» ASSIGNMENT:
Please reproduce all entries word for word, leaving every image behind.

□ □ □ □

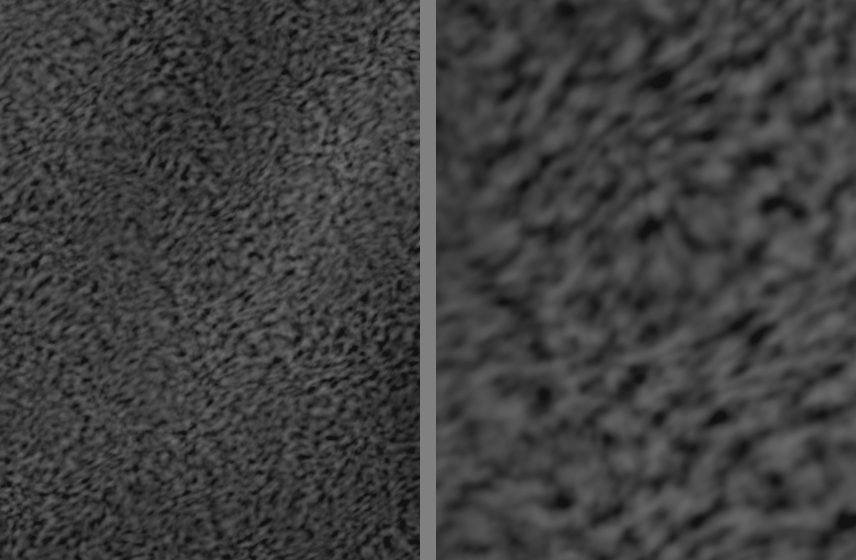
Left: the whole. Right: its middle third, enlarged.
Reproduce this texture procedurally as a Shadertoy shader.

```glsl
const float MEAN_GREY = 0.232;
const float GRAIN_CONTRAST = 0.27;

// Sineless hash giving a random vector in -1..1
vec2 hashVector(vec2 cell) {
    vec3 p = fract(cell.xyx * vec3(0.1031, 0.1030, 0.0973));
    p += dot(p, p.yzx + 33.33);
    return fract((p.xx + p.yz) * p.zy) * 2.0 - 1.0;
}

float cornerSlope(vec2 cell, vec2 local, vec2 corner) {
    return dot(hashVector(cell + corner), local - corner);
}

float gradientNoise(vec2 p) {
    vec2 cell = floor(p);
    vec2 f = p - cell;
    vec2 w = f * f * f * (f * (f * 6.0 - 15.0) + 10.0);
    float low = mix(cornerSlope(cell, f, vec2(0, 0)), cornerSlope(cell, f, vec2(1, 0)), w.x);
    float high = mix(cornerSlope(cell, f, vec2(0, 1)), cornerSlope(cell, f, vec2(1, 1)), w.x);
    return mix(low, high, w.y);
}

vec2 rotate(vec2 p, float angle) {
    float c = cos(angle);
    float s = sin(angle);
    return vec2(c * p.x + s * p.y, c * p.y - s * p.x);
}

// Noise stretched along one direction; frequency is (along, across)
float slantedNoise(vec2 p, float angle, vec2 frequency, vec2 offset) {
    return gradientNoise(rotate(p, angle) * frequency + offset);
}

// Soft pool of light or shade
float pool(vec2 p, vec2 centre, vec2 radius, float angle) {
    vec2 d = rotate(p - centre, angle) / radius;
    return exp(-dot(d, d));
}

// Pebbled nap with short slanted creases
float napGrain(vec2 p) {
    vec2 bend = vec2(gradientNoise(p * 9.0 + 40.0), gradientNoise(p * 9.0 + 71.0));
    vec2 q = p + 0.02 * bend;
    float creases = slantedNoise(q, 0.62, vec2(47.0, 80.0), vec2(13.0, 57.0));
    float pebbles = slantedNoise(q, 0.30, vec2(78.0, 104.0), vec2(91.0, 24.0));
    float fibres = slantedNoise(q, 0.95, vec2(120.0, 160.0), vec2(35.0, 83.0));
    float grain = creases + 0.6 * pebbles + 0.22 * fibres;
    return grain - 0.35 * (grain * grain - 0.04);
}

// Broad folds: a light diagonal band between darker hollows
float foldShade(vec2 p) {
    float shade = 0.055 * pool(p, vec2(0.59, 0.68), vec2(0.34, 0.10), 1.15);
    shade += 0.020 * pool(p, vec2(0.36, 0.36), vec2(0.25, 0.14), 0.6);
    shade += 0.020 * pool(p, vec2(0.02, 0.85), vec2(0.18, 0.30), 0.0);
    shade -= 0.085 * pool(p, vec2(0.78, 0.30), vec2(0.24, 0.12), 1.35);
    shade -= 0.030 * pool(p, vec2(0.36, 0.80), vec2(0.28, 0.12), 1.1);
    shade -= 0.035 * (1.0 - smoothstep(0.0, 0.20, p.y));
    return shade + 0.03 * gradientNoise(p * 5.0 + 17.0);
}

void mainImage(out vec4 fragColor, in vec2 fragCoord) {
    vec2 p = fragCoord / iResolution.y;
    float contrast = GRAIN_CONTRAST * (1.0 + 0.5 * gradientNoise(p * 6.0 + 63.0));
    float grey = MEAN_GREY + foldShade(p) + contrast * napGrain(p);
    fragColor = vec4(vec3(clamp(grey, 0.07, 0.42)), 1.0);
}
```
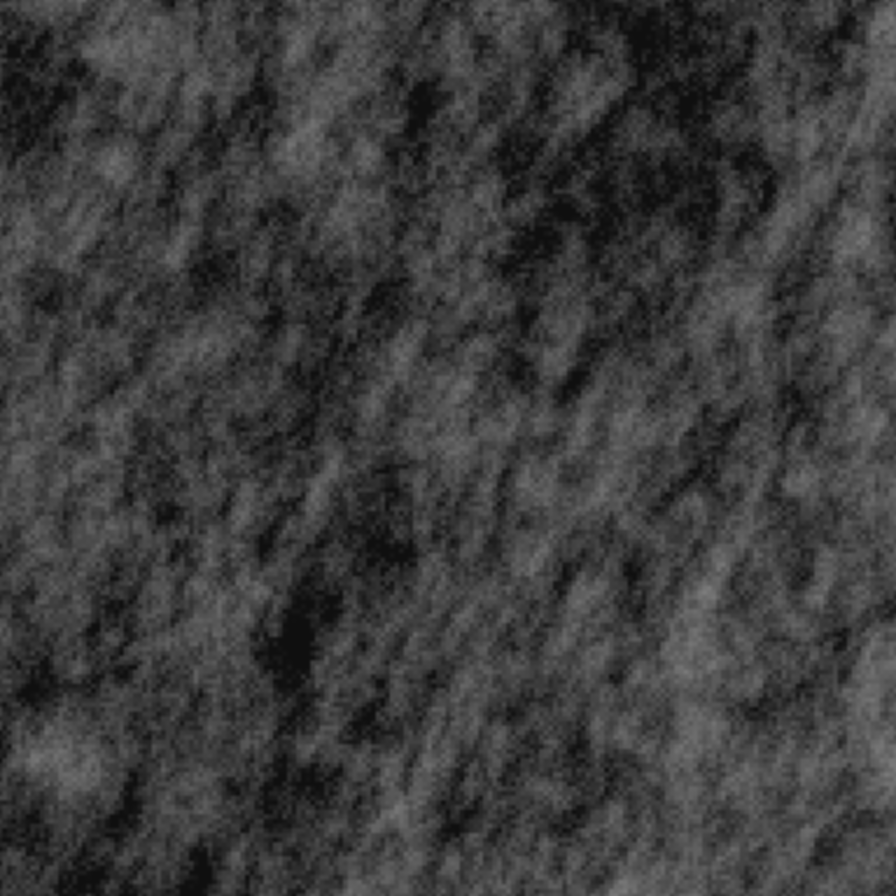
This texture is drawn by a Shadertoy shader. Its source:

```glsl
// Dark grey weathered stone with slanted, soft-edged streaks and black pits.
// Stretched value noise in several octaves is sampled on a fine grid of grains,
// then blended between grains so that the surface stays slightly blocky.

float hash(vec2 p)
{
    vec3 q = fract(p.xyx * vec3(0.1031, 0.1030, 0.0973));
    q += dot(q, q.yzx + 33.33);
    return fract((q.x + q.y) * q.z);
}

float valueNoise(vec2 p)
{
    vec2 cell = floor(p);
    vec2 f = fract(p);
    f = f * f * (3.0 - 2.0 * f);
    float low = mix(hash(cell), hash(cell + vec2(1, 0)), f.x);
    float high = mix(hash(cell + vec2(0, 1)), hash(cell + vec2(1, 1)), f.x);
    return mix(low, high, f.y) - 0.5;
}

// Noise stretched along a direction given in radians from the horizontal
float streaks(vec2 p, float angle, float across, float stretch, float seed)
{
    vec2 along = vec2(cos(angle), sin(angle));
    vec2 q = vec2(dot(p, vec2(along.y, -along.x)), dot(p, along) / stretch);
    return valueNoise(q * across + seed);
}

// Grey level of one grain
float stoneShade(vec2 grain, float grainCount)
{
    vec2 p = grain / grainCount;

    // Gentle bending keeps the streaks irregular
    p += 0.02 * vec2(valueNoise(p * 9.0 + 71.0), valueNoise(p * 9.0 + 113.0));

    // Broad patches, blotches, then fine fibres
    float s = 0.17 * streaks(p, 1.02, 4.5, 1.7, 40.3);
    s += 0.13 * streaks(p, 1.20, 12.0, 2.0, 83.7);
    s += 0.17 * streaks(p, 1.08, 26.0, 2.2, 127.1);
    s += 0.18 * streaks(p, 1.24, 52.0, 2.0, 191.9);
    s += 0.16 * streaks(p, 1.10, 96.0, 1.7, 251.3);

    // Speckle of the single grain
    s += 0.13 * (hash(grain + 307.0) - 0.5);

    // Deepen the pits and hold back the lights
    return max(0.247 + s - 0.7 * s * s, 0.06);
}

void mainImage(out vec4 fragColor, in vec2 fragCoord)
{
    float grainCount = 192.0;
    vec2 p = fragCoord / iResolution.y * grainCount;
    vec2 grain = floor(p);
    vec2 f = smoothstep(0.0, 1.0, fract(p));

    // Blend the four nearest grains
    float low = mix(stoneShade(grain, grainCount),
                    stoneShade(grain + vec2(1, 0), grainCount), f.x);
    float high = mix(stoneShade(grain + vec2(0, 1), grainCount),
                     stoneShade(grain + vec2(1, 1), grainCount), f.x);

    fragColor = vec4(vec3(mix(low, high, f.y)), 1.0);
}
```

□ □ □ □

» ANSWER TO THE EXERCISE:
Left: the whole. Right: its middle third, enlarged.
Reproduce this texture procedurally as a Shadertoy shader.

```glsl
const float MEAN_GREY = 0.232;
const float GRAIN_CONTRAST = 0.27;

// Sineless hash giving a random vector in -1..1
vec2 hashVector(vec2 cell) {
    vec3 p = fract(cell.xyx * vec3(0.1031, 0.1030, 0.0973));
    p += dot(p, p.yzx + 33.33);
    return fract((p.xx + p.yz) * p.zy) * 2.0 - 1.0;
}

float cornerSlope(vec2 cell, vec2 local, vec2 corner) {
    return dot(hashVector(cell + corner), local - corner);
}

float gradientNoise(vec2 p) {
    vec2 cell = floor(p);
    vec2 f = p - cell;
    vec2 w = f * f * f * (f * (f * 6.0 - 15.0) + 10.0);
    float low = mix(cornerSlope(cell, f, vec2(0, 0)), cornerSlope(cell, f, vec2(1, 0)), w.x);
    float high = mix(cornerSlope(cell, f, vec2(0, 1)), cornerSlope(cell, f, vec2(1, 1)), w.x);
    return mix(low, high, w.y);
}

vec2 rotate(vec2 p, float angle) {
    float c = cos(angle);
    float s = sin(angle);
    return vec2(c * p.x + s * p.y, c * p.y - s * p.x);
}

// Noise stretched along one direction; frequency is (along, across)
float slantedNoise(vec2 p, float angle, vec2 frequency, vec2 offset) {
    return gradientNoise(rotate(p, angle) * frequency + offset);
}

// Soft pool of light or shade
float pool(vec2 p, vec2 centre, vec2 radius, float angle) {
    vec2 d = rotate(p - centre, angle) / radius;
    return exp(-dot(d, d));
}

// Pebbled nap with short slanted creases
float napGrain(vec2 p) {
    vec2 bend = vec2(gradientNoise(p * 9.0 + 40.0), gradientNoise(p * 9.0 + 71.0));
    vec2 q = p + 0.02 * bend;
    float creases = slantedNoise(q, 0.62, vec2(47.0, 80.0), vec2(13.0, 57.0));
    float pebbles = slantedNoise(q, 0.30, vec2(78.0, 104.0), vec2(91.0, 24.0));
    float fibres = slantedNoise(q, 0.95, vec2(120.0, 160.0), vec2(35.0, 83.0));
    float grain = creases + 0.6 * pebbles + 0.22 * fibres;
    return grain - 0.35 * (grain * grain - 0.04);
}

// Broad folds: a light diagonal band between darker hollows
float foldShade(vec2 p) {
    float shade = 0.055 * pool(p, vec2(0.59, 0.68), vec2(0.34, 0.10), 1.15);
    shade += 0.020 * pool(p, vec2(0.36, 0.36), vec2(0.25, 0.14), 0.6);
    shade += 0.020 * pool(p, vec2(0.02, 0.85), vec2(0.18, 0.30), 0.0);
    shade -= 0.085 * pool(p, vec2(0.78, 0.30), vec2(0.24, 0.12), 1.35);
    shade -= 0.030 * pool(p, vec2(0.36, 0.80), vec2(0.28, 0.12), 1.1);
    shade -= 0.035 * (1.0 - smoothstep(0.0, 0.20, p.y));
    return shade + 0.03 * gradientNoise(p * 5.0 + 17.0);
}

void mainImage(out vec4 fragColor, in vec2 fragCoord) {
    vec2 p = fragCoord / iResolution.y;
    float contrast = GRAIN_CONTRAST * (1.0 + 0.5 * gradientNoise(p * 6.0 + 63.0));
    float grey = MEAN_GREY + foldShade(p) + contrast * napGrain(p);
    fragColor = vec4(vec3(clamp(grey, 0.07, 0.42)), 1.0);
}
```
This texture is drawn by a Shadertoy shader. Its source:

```glsl
// Dark grey weathered stone with slanted, soft-edged streaks and black pits.
// Stretched value noise in several octaves is sampled on a fine grid of grains,
// then blended between grains so that the surface stays slightly blocky.

float hash(vec2 p)
{
    vec3 q = fract(p.xyx * vec3(0.1031, 0.1030, 0.0973));
    q += dot(q, q.yzx + 33.33);
    return fract((q.x + q.y) * q.z);
}

float valueNoise(vec2 p)
{
    vec2 cell = floor(p);
    vec2 f = fract(p);
    f = f * f * (3.0 - 2.0 * f);
    float low = mix(hash(cell), hash(cell + vec2(1, 0)), f.x);
    float high = mix(hash(cell + vec2(0, 1)), hash(cell + vec2(1, 1)), f.x);
    return mix(low, high, f.y) - 0.5;
}

// Noise stretched along a direction given in radians from the horizontal
float streaks(vec2 p, float angle, float across, float stretch, float seed)
{
    vec2 along = vec2(cos(angle), sin(angle));
    vec2 q = vec2(dot(p, vec2(along.y, -along.x)), dot(p, along) / stretch);
    return valueNoise(q * across + seed);
}

// Grey level of one grain
float stoneShade(vec2 grain, float grainCount)
{
    vec2 p = grain / grainCount;

    // Gentle bending keeps the streaks irregular
    p += 0.02 * vec2(valueNoise(p * 9.0 + 71.0), valueNoise(p * 9.0 + 113.0));

    // Broad patches, blotches, then fine fibres
    float s = 0.17 * streaks(p, 1.02, 4.5, 1.7, 40.3);
    s += 0.13 * streaks(p, 1.20, 12.0, 2.0, 83.7);
    s += 0.17 * streaks(p, 1.08, 26.0, 2.2, 127.1);
    s += 0.18 * streaks(p, 1.24, 52.0, 2.0, 191.9);
    s += 0.16 * streaks(p, 1.10, 96.0, 1.7, 251.3);

    // Speckle of the single grain
    s += 0.13 * (hash(grain + 307.0) - 0.5);

    // Deepen the pits and hold back the lights
    return max(0.247 + s - 0.7 * s * s, 0.06);
}

void mainImage(out vec4 fragColor, in vec2 fragCoord)
{
    float grainCount = 192.0;
    vec2 p = fragCoord / iResolution.y * grainCount;
    vec2 grain = floor(p);
    vec2 f = smoothstep(0.0, 1.0, fract(p));

    // Blend the four nearest grains
    float low = mix(stoneShade(grain, grainCount),
                    stoneShade(grain + vec2(1, 0), grainCount), f.x);
    float high = mix(stoneShade(grain + vec2(0, 1), grainCount),
                     stoneShade(grain + vec2(1, 1), grainCount), f.x);

    fragColor = vec4(vec3(mix(low, high, f.y)), 1.0);
}
```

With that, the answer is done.